What the Lockdown Means for Women in Scotland
Victoria McNulty on the gendered aspect of the coronavirus and the implications for coming out of lockdown for women in Scotland.
Upheaval caused by the current Covid-19 outbreak provides opportunity to imagine Scotland in a new era. Debates surrounding public transport, care work and family life are prevalent at every Scottish Government briefing. Still, these are cloaked in gender neutral rhetoric, when they in fact impact the lives of women dramatically.
In Scotland Social Care services run on the labour of women, with the SSSC suggesting 85% of registered workers are female. In areas like Early Learning and Childcare, this rises to 97%. These women look after the loved ones of Keyworkers during Lockdown and will continue to provide services that will support our society when it is finished. The Scottish Government’s Route Map out of Lockdown emphasised the importance returning Social Care to capacity as means of supporting vulnerable individuals. Yet, it has yet to receive uniformed guidance of how to proceed. undoubtably, based on the balance of registered staff, it is crucial that policy makers take the needs of women workers into consideration. Recent discussion about PPE in Social Care settings highlight how easily gender discrimination can occur via omission. National distribution only came to include these Social Care Services at the end of April, following Trade Union negotiations. When provision finally arrived, it was constructed to fit the generic male face with female workers experience poor coverage, marks and bruising. We must consider the needs of women in any consultation to protect this vital workforce.
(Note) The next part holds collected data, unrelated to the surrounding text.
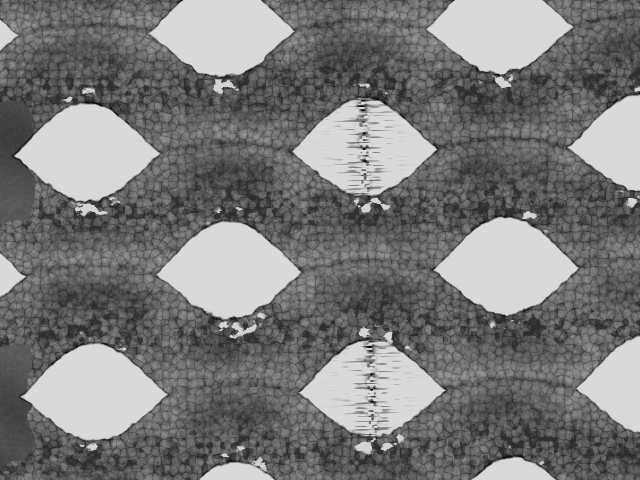
A Shadertoy shader for this pattern:

```glsl
const float PI = 3.14159265;
const vec2 HOLE_ORIGIN = vec2(0.759, 0.686);
const vec2 STEP_ACROSS = vec2(0.578, 0.0087);
const vec2 STEP_UP = vec2(-0.0156, 0.5017);

float hash(vec2 p) {
    vec3 q = fract(vec3(p.xyx) * 0.1031);
    q += dot(q, q.yzx + 33.33);
    return fract((q.x + q.y) * q.z);
}

float noise(vec2 p) {
    vec2 i = floor(p), f = fract(p);
    f = f * f * (3.0 - 2.0 * f);
    return mix(mix(hash(i), hash(i + vec2(1, 0)), f.x),
               mix(hash(i + vec2(0, 1)), hash(i + vec2(1, 1)), f.x), f.y);
}

float fbm(vec2 p) {
    float sum = 0.0, gain = 0.5;
    for (int k = 0; k < 4; k++) {
        sum += gain * noise(p);
        p = mat2(1.6, 1.2, -1.2, 1.6) * p + 7.3;
        gain *= 0.5;
    }
    return sum / 0.9375;
}

// Nearest and second nearest distance to scattered grains, and the grain's id
vec3 grains(vec2 p) {
    vec2 base = floor(p);
    vec3 best = vec3(9.0, 9.0, 0.0);
    for (int y = -1; y <= 1; y++)
    for (int x = -1; x <= 1; x++) {
        vec2 cell = base + vec2(x, y);
        float d = length(cell + 0.15 + 0.7 * vec2(hash(cell), hash(cell + 71.7)) - p);
        if (d < best.x) best = vec3(d, best.x, hash(cell + 31.1));
        else best.y = min(best.y, d);
    }
    return best;
}

// Centre of the closest opening in staggered lattice coordinates
vec2 nearestOpening(vec2 c) {
    vec2 a = round(c), b = round(c - 0.5) + 0.5;
    vec2 da = abs(c - a), db = abs(c - b);
    return da.x + da.y < db.x + db.y ? a : b;
}

// Pointed lens, slightly taller above its tips
float openingDistance(vec2 q, float halfWidth, float top, float bottom) {
    float x = abs(q.x);
    if (x > halfWidth) return length(vec2(x - halfWidth, q.y));
    float profile = pow(max(cos(0.5 * PI * x / halfWidth), 0.0), 1.15);
    return 0.75 * (abs(q.y) - (q.y > 0.0 ? top : bottom) * profile);
}

float bump(float x, float width) {
    return exp(-x * x / (width * width));
}

// Grainy strand: t runs from lower to upper seam, crest is 1 above an opening
float strandTone(vec2 p, float t, float crest) {
    float wear = fbm(p * 13.0);
    float poreBand = bump(t - 0.51, 0.2) * (0.75 + 0.25 * abs(crest));
    float smudge = bump(t - 0.8, 0.17) * smoothstep(0.1, 1.0, crest)
                 + 0.7 * bump(t - 0.32, 0.2) * smoothstep(0.2, 1.0, -crest);
    vec2 warp = 0.006 * vec2(noise(p * 45.0), noise(p * 45.0 + 19.0));
    vec3 g = grains((p + warp) * 56.0);
    float lump = 1.0 - smoothstep(0.0, 0.8, g.x);
    float crack = 1.0 - smoothstep(0.02, 0.2, g.y - g.x);
    float pore = smoothstep(0.53, 0.68, noise(p * 82.0 + 5.0 * warp));

    float tone = 0.43 + 0.16 * (wear - 0.5) - 0.05 * poreBand - 0.1 * smudge;
    tone += (0.09 * (lump - 0.4) + 0.06 * (g.z - 0.5) - 0.09 * crack) * (1.0 - 0.5 * smudge);
    tone -= 0.17 * pore * poreBand;
    tone += 0.17 * (fbm(p * 120.0) - 0.5) + 0.1 * (noise(p * 250.0) - 0.5);
    float seam = min(t, 1.0 - t);
    tone -= 0.09 * bump(seam, 0.025) * (0.5 + noise(p * 40.0));
    tone += 0.04 * bump(seam - 0.09, 0.07);
    return max(tone, 0.18);
}

// Thin sideways scratches gathered about a vertical line
float scratches(vec2 q) {
    float line = noise(vec2(q.x * 38.0, q.y * 290.0) + 50.0);
    float core = noise(vec2(q.x * 160.0, q.y * 270.0) + 90.0);
    return 0.4 * smoothstep(0.62, 0.85, line) * bump(q.x, 0.055)
         + 0.5 * smoothstep(0.4, 0.8, core) * bump(q.x, 0.011);
}

void mainImage(out vec4 fragColor, in vec2 fragCoord) {
    vec2 p = fragCoord / iResolution.y;
    float pixel = 1.0 / iResolution.y;
    mat2 lattice = mat2(STEP_ACROSS, STEP_UP);
    vec2 c = inverse(lattice) * (p - HOLE_ORIGIN);
    vec2 opening = nearestOpening(c);
    vec2 centre = HOLE_ORIGIN + lattice * opening;
    vec2 q = (c - opening) * vec2(STEP_ACROSS.x, STEP_UP.y);

    // Overlapping wavy strands
    float level = 2.0 * c.y + 0.09 * cos(2.0 * PI * c.x) * cos(2.0 * PI * c.y);
    float strand = floor(level);
    float crest = cos(2.0 * PI * c.x - PI * strand);
    float tone = strandTone(p, level - strand, crest);

    // Smooth worn patches along the left side
    float patchEdge = 0.065 + 0.035 * (fbm(p * 24.0) - 0.5) - p.x;
    float patchRow = 0.25 - abs(c.y - round(c.y) + 0.03) + 0.04 * (noise(p * 30.0) - 0.5);
    float worn = smoothstep(0.0, 0.004, patchEdge) * smoothstep(0.0, 0.012, patchRow);
    float sheen = 0.29 + 0.12 * (noise(vec2(p.x * 9.0 + p.y * 5.0, p.y * 7.0)) - 0.4);
    tone = mix(tone, sheen + 0.04 * (noise(p * 220.0) - 0.5), worn);

    // Ragged rim, roughest along the bottom
    float below = smoothstep(0.02, -0.06, q.y);
    float rough = mix(0.004, 0.014, below * bump(q.x, 0.11));
    float d = openingDistance(q, 0.153, 0.108, 0.094);
    d += rough * (fbm(p * 48.0) - 0.5) + 0.003 * (noise(p * 95.0) - 0.5);

    // Bright flecks beside the rim
    float fleckNoise = fbm(p * vec2(42.0, 58.0) + 13.0);
    float lowFleck = below * bump(q.x - 0.012, 0.055) * bump(d - 0.016, 0.011);
    float highFleck = (1.0 - below) * bump(q.x - 0.02, 0.06) * bump(d - 0.012, 0.011);
    float fleck = smoothstep(0.6, 0.68, fleckNoise + 0.22 * lowFleck + 0.14 * highFleck - 0.1);
    fleck *= smoothstep(0.15, 0.4, lowFleck + highFleck);
    tone = mix(tone, 0.83, fleck * (1.0 - worn));

    // Open ground, dark outline and scratched middle column
    tone -= 0.15 * bump(d - 0.0015, 0.0025);
    float scratched = 1.0 - step(0.06, abs(centre.x - 0.765));
    float ground = 0.85 - scratched * scratches(q);
    tone = mix(ground, tone, smoothstep(-pixel, pixel, d));
    fragColor = vec4(vec3(clamp(tone, 0.0, 1.0)), 1.0);
}
```
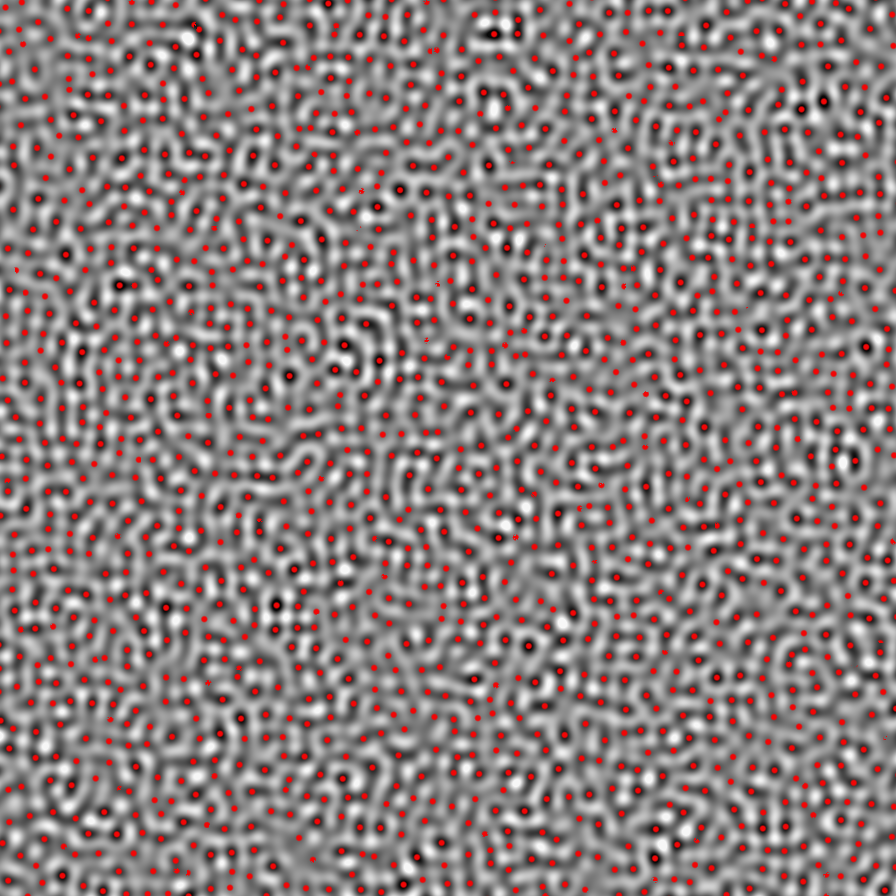
Write a Shadertoy shader that draws this texture.

```glsl
const int WAVE_COUNT = 56;
const int DESCENT_STEPS = 4;
const float PI = 3.14159265;
const vec3 DOT_RED = vec3(0.95, 0.02, 0.02);

// Height field with its first and second derivatives
struct Surface {
    float height;
    vec2 slope;
    vec3 curve; // xx, xy, yy
};

vec2 hash2(float n) {
    vec3 p = fract(vec3(n) * vec3(0.1031, 0.1030, 0.0973));
    p += dot(p, p.yzx + 33.33);
    return fract((p.xx + p.yz) * p.zy);
}

// Wave vector in radians per canvas, directions gathered a little on the axes
vec2 waveVector(float index, float minCycles, float maxCycles, float axisBias) {
    vec2 rnd = hash2(index + 17.0);
    float angle = PI * (index + rnd.x) / float(WAVE_COUNT);
    angle -= axisBias * sin(4.0 * angle);
    float cycles = mix(minCycles, maxCycles, rnd.y);
    return 2.0 * PI * cycles * vec2(cos(angle), sin(angle));
}

// Band-limited noise of unit variance
Surface bandNoise(vec2 p, float minCycles, float maxCycles) {
    Surface s = Surface(0.0, vec2(0.0), vec3(0.0));
    float amplitude = sqrt(2.0 / float(WAVE_COUNT));
    for (int i = 0; i < WAVE_COUNT; i++) {
        vec2 k = waveVector(float(i), minCycles, maxCycles, 0.08);
        float phase = dot(k, p) + 2.0 * PI * hash2(float(i) + 211.0).x;
        float c = amplitude * cos(phase);
        s.height += c;
        s.slope -= amplitude * sin(phase) * k;
        s.curve -= c * vec3(k.x * k.x, k.x * k.y, k.y * k.y);
    }
    return s;
}

float determinant2(vec3 m) {
    return m.x * m.z - m.y * m.y;
}

bool isBowl(vec3 curve) {
    return determinant2(curve) > 0.0 && curve.x + curve.z > 0.0;
}

// Newton step inside a bowl, plain descent elsewhere
vec2 descentStep(Surface s, float reach) {
    vec2 move = s.slope / max(length(s.slope), 1e-4) * reach;
    if (isBowl(s.curve)) {
        vec2 solved = vec2(s.curve.z * s.slope.x - s.curve.y * s.slope.y,
                           s.curve.x * s.slope.y - s.curve.y * s.slope.x);
        move = solved / max(determinant2(s.curve), 1e-3);
    }
    return move * min(1.0, reach / max(length(move), 1e-6));
}

// Distance to the local minimum below p, or a large value if none is near
float minimumDistance(vec2 p, Surface s, float minCycles, float maxCycles) {
    vec2 q = p;
    vec2 move = descentStep(s, 0.003);
    for (int i = 1; i < DESCENT_STEPS; i++) {
        q -= move;
        s = bandNoise(q, minCycles, maxCycles);
        move = descentStep(s, 0.003);
    }
    bool settled = isBowl(s.curve) && length(move) < 0.0008;
    return settled ? length(q - move - p) : 1.0;
}

float dotMask(float dist, float radius, float softness) {
    return 1.0 - smoothstep(radius - softness, radius + softness, dist);
}

void mainImage(out vec4 fragColor, in vec2 fragCoord) {
    vec2 uv = fragCoord / iResolution.y;
    float minCycles = 27.0;
    float maxCycles = 49.0;

    // Grey relief
    Surface relief = bandNoise(uv, minCycles, maxCycles);
    float grey = clamp(0.52 + 0.165 * relief.height, 0.03, 0.97);

    // Red dots at the bottom of every hollow
    float dist = minimumDistance(uv, relief, minCycles, maxCycles);
    float softness = max(0.0012, 0.7 / iResolution.y);
    vec3 color = mix(vec3(grey), DOT_RED, dotMask(dist, 0.0033, softness));

    fragColor = vec4(color, 1.0);
}
```
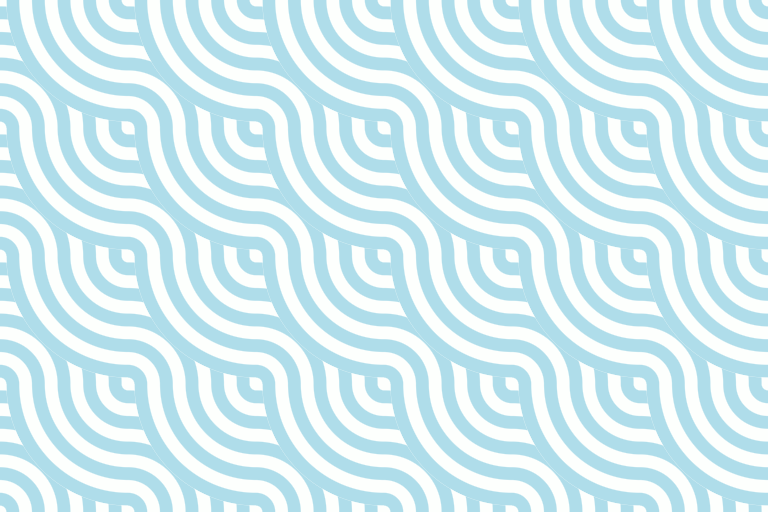
Write a Shadertoy shader that draws this pattern.

```glsl
// Diagonal wavy bands of white and pale blue stripes, with eye-shaped gaps filled by arcs.
#define REPEATS vec2(6.0, 4.0)
#define STRIPE_PITCH 0.2
#define STRIPE_HALF_WIDTH 0.05
#define FRONT_RADIUS 0.95
#define EDGE_SOFTNESS 1.2
#define BLUE vec3(0.685, 0.866, 0.916)
#define WHITE vec3(0.992, 1.0, 0.994)

// Coverage of evenly spaced rings, one centred on radius zero.
float rings(float radius, float blur) {
    float offset = abs(radius - STRIPE_PITCH * round(radius / STRIPE_PITCH));
    return clamp(0.5 + (STRIPE_HALF_WIDTH - offset) / blur, 0.0, 1.0);
}

void mainImage(out vec4 fragColor, in vec2 fragCoord) {
    vec2 cell = fract(fragCoord / iResolution.xy * REPEATS);
    float blur = EDGE_SOFTNESS * REPEATS.y / iResolution.y;

    // Rings about opposite corners meet at the cell sides to form the waves.
    float frontRadius = length(1.0 - cell);
    float backRadius = length(cell);

    // The upper-right disc lies over the lower-left rings.
    float front = clamp(0.5 + (FRONT_RADIUS - frontRadius) / blur, 0.0, 1.0);
    float stripe = mix(rings(backRadius, blur), rings(frontRadius, blur), front);

    fragColor = vec4(mix(BLUE, WHITE, stripe), 1.0);
}
```
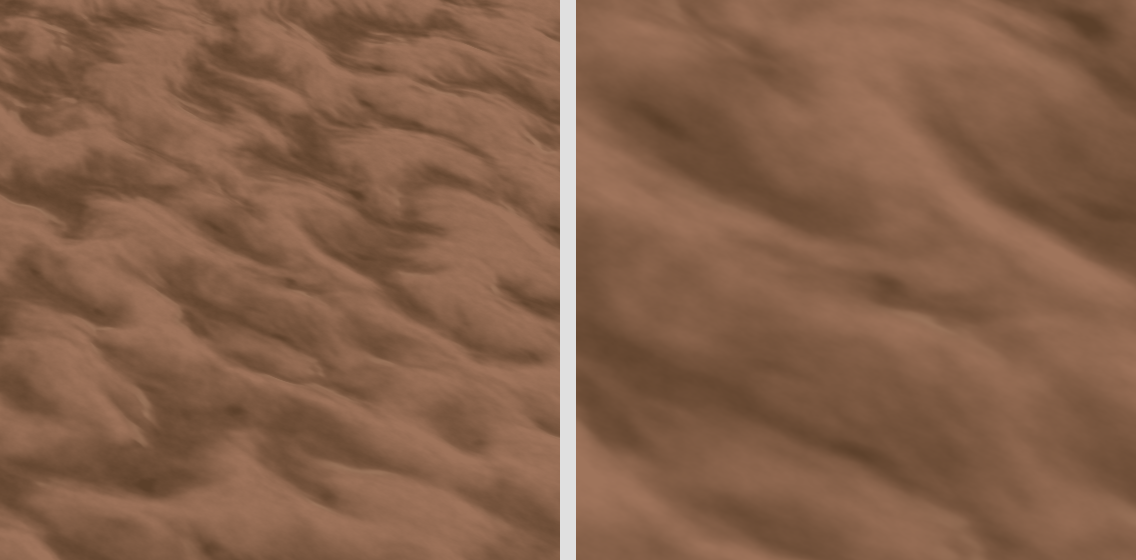
Left, the full canvas; right, a detail of the centre.
A WebGL 1 fragment shader for this texture:

```glsl
precision highp float;
// Wind-worn reddish sand: soft slanting hollows that shrink with distance.
// Stretched gradient noise gives the hollow depth; leaning it downhill and
// comparing nearby depths gives crisp lower edges with pale rims.
uniform vec2 u_resolution;

const vec3 SHADE_COLOR = vec3(0.405, 0.285, 0.198);
const vec3 SAND_COLOR = vec3(0.580, 0.420, 0.325);
const vec3 RIM_COLOR = vec3(0.680, 0.530, 0.420);
const float SLOPE_ANGLE = 0.40;
const vec2 HOLLOW_FREQUENCY = vec2(3.9, 9.6);

vec2 randomGradient(vec2 cell) {
  float angle = 6.2832 * fract(sin(dot(cell, vec2(127.1, 311.7))) * 43758.55);
  return vec2(cos(angle), sin(angle));
}

float gradientNoise(vec2 p) {
  vec2 cell = floor(p);
  vec2 f = p - cell;
  vec2 blend = f * f * f * (f * (f * 6.0 - 15.0) + 10.0);
  float a = dot(randomGradient(cell), f);
  float b = dot(randomGradient(cell + vec2(1.0, 0.0)), f - vec2(1.0, 0.0));
  float c = dot(randomGradient(cell + vec2(0.0, 1.0)), f - vec2(0.0, 1.0));
  float d = dot(randomGradient(cell + 1.0), f - 1.0);
  return mix(mix(a, b, blend.x), mix(c, d, blend.x), blend.y);
}

float fractalNoise(vec2 p, float gain) {
  float sum = 0.0;
  float amplitude = 1.0;
  for (int octave = 0; octave < 4; octave++) {
    sum += amplitude * gradientNoise(p);
    p = p * 2.03 + vec2(17.3, 9.1);
    amplitude *= gain;
  }
  return sum;
}

// Lays the canvas on receding ground; features get smaller upwards.
vec2 groundPlane(vec2 uv) {
  return vec2((uv.x - 0.5) * (1.0 + 0.7 * uv.y), uv.y + 0.4 * uv.y * uv.y);
}

// Turns ground coordinates to run along and across the hollows.
vec2 alongSlope(vec2 p, float angle) {
  float c = cos(angle);
  float s = sin(angle);
  return vec2(c * p.x - s * p.y, s * p.x + c * p.y);
}

// Depth of the hollows; high values are deep, low values are crests.
float hollowDepth(vec2 p, float roughness) {
  vec2 bend = vec2(gradientNoise(p * 0.8 + 31.0), gradientNoise(p * 0.7 + 57.0));
  p += bend * vec2(0.4, 0.5);
  p.y += 0.55 * gradientNoise(p);
  return fractalNoise(p, roughness);
}

void main() {
  vec2 uv = gl_FragCoord.xy / u_resolution;
  vec2 ground = groundPlane(uv);
  vec2 slope = alongSlope(ground, SLOPE_ANGLE);
  vec2 p = slope * HOLLOW_FREQUENCY + vec2(4.7, 12.4);

  // Hollows, shallower towards the far right.
  float roughness = mix(0.32, 0.46, uv.y);
  float depth = hollowDepth(p, roughness);
  float depthAbove = hollowDepth(p + vec2(0.03, 0.10), roughness);
  float farFade = 0.10 * smoothstep(0.7, 1.7, uv.x + uv.y);
  float hollow = smoothstep(-0.34, 0.41, depth - farFade);

  // Light on lower edges, shadow below upper edges.
  float relief = clamp((depthAbove - depth) * 1.7, -0.28, 0.32);
  float edge = exp(-pow((depth - 0.02) / 0.10, 2.0));
  float rimPatches = smoothstep(-0.05, 0.35, gradientNoise(p * vec2(1.3, 0.9) + 83.0));
  float rim = edge * rimPatches * smoothstep(0.03, 0.22, relief);

  // Small dark pits, broad tints and faint grain.
  float pitField = gradientNoise(slope * vec2(12.0, 27.0) + 41.0);
  float pits = smoothstep(0.28, 0.60, pitField) * smoothstep(-0.15, 0.25, depth);
  float tint = gradientNoise(ground * 3.0 + 23.0);
  float grain = fractalNoise(slope * vec2(26.0, 48.0) + 67.0, 0.65);

  float tone = 1.10 - 1.02 * hollow + 0.38 * relief;
  tone += 0.20 * tint + 0.13 * grain - 0.38 * pits;
  vec3 color = mix(SHADE_COLOR, SAND_COLOR, clamp(tone, -0.25, 1.25));
  color = mix(color, RIM_COLOR, 0.42 * rim);
  gl_FragColor = vec4(color, 1.0);
}
```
Plans for post Lockdown education provision also pose a formidable barrier for women. Scottish schools will not start face to face lessons until August, with students attending part time to meet Social Distancing requirements. Women undertake most unpaid care work in Scotland, where pre-Lockdown, around 7 out of 10 women were in employment. If they are to return to work in the coming months, they will have to juggle paid employment with unpaid care and additional educational responsibilities, impacting their health and wellbeing, family life and the quality of learning for children. Additionally, the GTCS estimates around 93% of Primary teachers are women. How they are to balance full timetables with this increased family commitment is yet to be explained. The Scottish Government have acknowledged the importance of unpaid care, pledging an additional £19.2 million towards their existing Carers Allowance Supplement. Welcome as this may be, the personal burden of care is not simply financial, but social and emotional too. Moreover, this money does not apply to those undertaking childcare. In the absence of a clear framework to support female workers, decisions concerning flexibility will be left at the mercy of their employers, who historically have often failed to provide understanding for their female workforce.
Similar omissions are made concerning the restructure public transport. Lockdown conditions highlights a real need to reimagine transport in a more environmentally friendly capacity. However, planning must consider the divergence between male and female travel patterns. Women are slightly less likely to drive in Scotland, with 63% holding a license, compared to 73% of men. They also travel differently to accommodate their work and care responsibilities, with women making multiple short journeys in any given day, as opposed to travelling to one fixed employment location. Post Lockdown Scotland must see increased self travel to adhere to Social Distancing guidance, with walking, cycling and driving advised over public methods. This is not necessarily compatible with women’s lives, who could potentially be left juggling young children, prams, shopping, employment and caring duties, with no real means of reliable or local transport. If these women cannot work from home, which they often can’t, they will carry the added risk of infection commuting to employment. The Scottish Government’s Route Map again places onus on individual employers to stagger shift patterns to salve the impact on already inadequate public transport facilities, without any coherent plans to extend provision appropriately.
In Scotland 4 out of 5 incidents of Domestic Violence reported to police details male on female violence. While this is not the full story, 1 in 3 Scottish women experience such violence in their lifetime. For those, staying at home is puts their lives in danger. Before Lockdown, Scotland had made significant moves in legislating to tackle domestic violence, including the addition of cohesive control into law. The Covid-19 outbreak has seen a reduction in services, with initial stages of lock down showing less women reporting domestic incidents. As lockdown has progressed, a fuller picture emerged. Social isolation measures provide perpetrators a perfect cover and make it harder for women to seek help. Scottish Womens Aid have expressed serious concerns and in response, the Government pledged £1.35 million in funds to support. Yet, prevention is by far a more effective strategy than trying to undo the trauma of domestic abuse. Achieving this with Social Distancing measures in place appears problematic. Phase One of the Rout Map will see a return of services for vulnerable and at-risk individuals as an emergency measure. However, there must be a tailored, extended effort in prevention to fully tackle the situation.
When a society neglects to consider the needs of women it places them in danger. The Covid-19 pandemic has pushed additional pressure on all walks of life, but this is not felt equally. This ‘new normal’ requires more than simple survival. Informed changes and serious consideration to gender equality must be at the core of our decision making. This does not mean that we treat men and women as one in the same. They are not, and nor should they have to be. Where women’s life experiences differ from that of men’s, this must be acknowledged and accounted for to provide a fairer, post Lockdown Scotland.